“Autumnal Elegiac” by Josiah D. Canning
By the “Peasant-Bard”
From the Knickerbocker, Volume 49, January, 1857, pg. 30.
THE vane points south. Damp blows the gale,
From off towards ocean’s misty waste;
Aloft the rainy signals sail,
And on their stormy mission haste
I stand and hear the roaring blast,
And see the wild rack drifting fast;
And watch on Unadilla’s* braes,
Where late the summer sun did smile,
The marching mist, and scudding haze,
Like spectral rank and file!
There go the hopeful hours of Spring,
There Summer’s more exalted pride,
In autumn glooms evanishing
By mournful Unadilla’s side.
And other phantoms, too, I see,
Of perished objects, dear to me;
Once seen, like flowers of smiling spring.
Now all on memory devolves;
While in the blast all hollow sing
The ghosts of good resolves.
O buried time!
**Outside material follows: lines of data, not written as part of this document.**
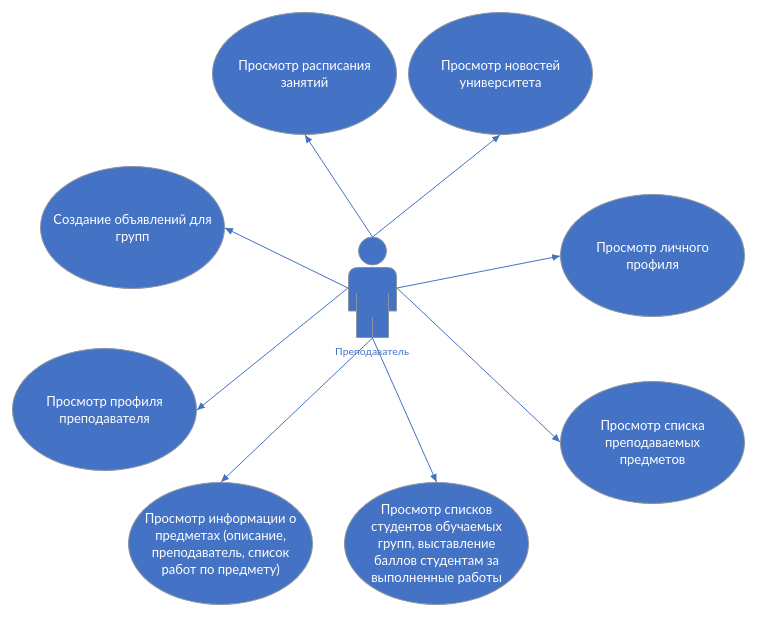
<!DOCTYPE html>
<html lang="ru">
<head>
<meta charset="utf-8">
<title>Диаграмма вариантов использования: Преподаватель</title>
<style>
  :root {
    --page: #ffffff;
    --blue: #4472c4;
    --outline: #8c959f;
    --node-text: #ffffff;
  }
  * { box-sizing: border-box; }
  body { margin: 0; background: var(--page); overflow: hidden; }
  .diagram {
    position: relative;
    width: 757px;
    height: 617px;
    overflow: hidden;
    background: var(--page);
    font-family: Lato, "Open Sans", sans-serif;
  }
  .use-case {
    position: absolute;
    left: var(--x);
    top: var(--y);
    width: 185px;
    height: 123px;
    display: flex;
    align-items: center;
    justify-content: center;
    margin: 0;
    border: 1px solid var(--outline);
    border-radius: 50%;
    background: var(--blue);
    color: var(--node-text);
    font-size: 13px;
    line-height: 17px;
    text-align: center;
    white-space: nowrap;
  }
  .drawing { position: absolute; inset: 0; display: block; }
  .connectors { stroke: var(--blue); stroke-width: 1; }
  .arrowhead { fill: var(--blue); }
  .actor { fill: var(--blue); stroke: var(--outline); stroke-width: 1; }
  .actor-label {
    position: absolute;
    left: 322px;
    top: 344px;
    width: 100px;
    margin: 0;
    color: var(--blue);
    font-size: 10.4px;
    line-height: 14px;
    text-align: center;
    white-space: nowrap;
  }
</style>
</head>
<body>
<main class="diagram">
  <p class="use-case" style="--x:212px;--y:12px">Просмотр расписания<br>занятий</p>
  <p class="use-case" style="--x:408px;--y:12px">Просмотр новостей<br>университета</p>
  <p class="use-case" style="--x:560px;--y:194px">Просмотр личного<br>профиля</p>
  <p class="use-case" style="--x:560px;--y:381px">Просмотр списка<br>преподаваемых<br>предметов</p>
  <p class="use-case" style="--x:344px;--y:482px">Просмотр списков<br>студентов обучаемых<br>групп, выставление<br>баллов студентам за<br>выполненные работы</p>
  <p class="use-case" style="--x:128px;--y:482px">Просмотр информации о<br>предметах (описание,<br>преподаватель, список<br>работ по предмету)</p>
  <p class="use-case" style="--x:12px;--y:348px">Просмотр профиля<br>преподавателя</p>
  <p class="use-case" style="--x:40px;--y:166px">Создание объявлений для<br>групп</p>

  <p class="actor-label">Преподаватель</p>

  <svg class="drawing" width="757" height="617" viewBox="0 0 757 617" aria-hidden="true">
    <defs>
      <marker id="arrow" viewBox="0 0 8 8" refX="8" refY="4" markerWidth="8" markerHeight="8" markerUnits="userSpaceOnUse" orient="auto">
        <polygon class="arrowhead" points="0,0.5 8,4 0,7.5"/>
      </marker>
    </defs>
    <g class="actor">
      <circle cx="372.5" cy="251" r="14"/>
      <path d="M356.500 337.500V311H348.500V277Q348.500 267.500 358 267.500H387Q396.500 267.500 396.500 277V311H388.500V337.500Z"/>
      <path fill="none" d="M356.500 311V293M388.500 311V293M372.500 337.500V317"/>
    </g>
    <g class="connectors" marker-end="url(#arrow)">
      <line x1="372.5" y1="237" x2="305" y2="135" marker-end="url(#arrow)"/>
      <line x1="372.5" y1="237" x2="500" y2="135" marker-end="url(#arrow)"/>
      <line x1="397" y1="288" x2="560" y2="256" marker-end="url(#arrow)"/>
      <line x1="397" y1="288" x2="560" y2="442" marker-end="url(#arrow)"/>
      <line x1="372.5" y1="338" x2="436.500" y2="482" marker-end="url(#arrow)"/>
      <line x1="372.5" y1="338" x2="221" y2="482" marker-end="url(#arrow)"/>
      <line x1="348" y1="288" x2="197" y2="410" marker-end="url(#arrow)"/>
      <line x1="348" y1="288" x2="225" y2="228" marker-end="url(#arrow)"/>
    </g>
  </svg>
</main>
</body>
</html>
O vain regrets!
Yon visioned, gloomed, autumnal strife,
Minds me how fast towards autumn sets
My own bright summer bark of life!
Yes, voyager to the unknown shore,
No anchor holds that you throw o’er.
Affection’s bower, e’en Love’s strong sheet,
Cannot the forward tide withstand.
Blest Hope! keep watch; thy cry is sweet:
Land ho! the ‘Better Land!’
Gill, (Mass.,) Oct. 4th.
*The name of the stream flowing through the farm of the writer, sacred to mournful memories.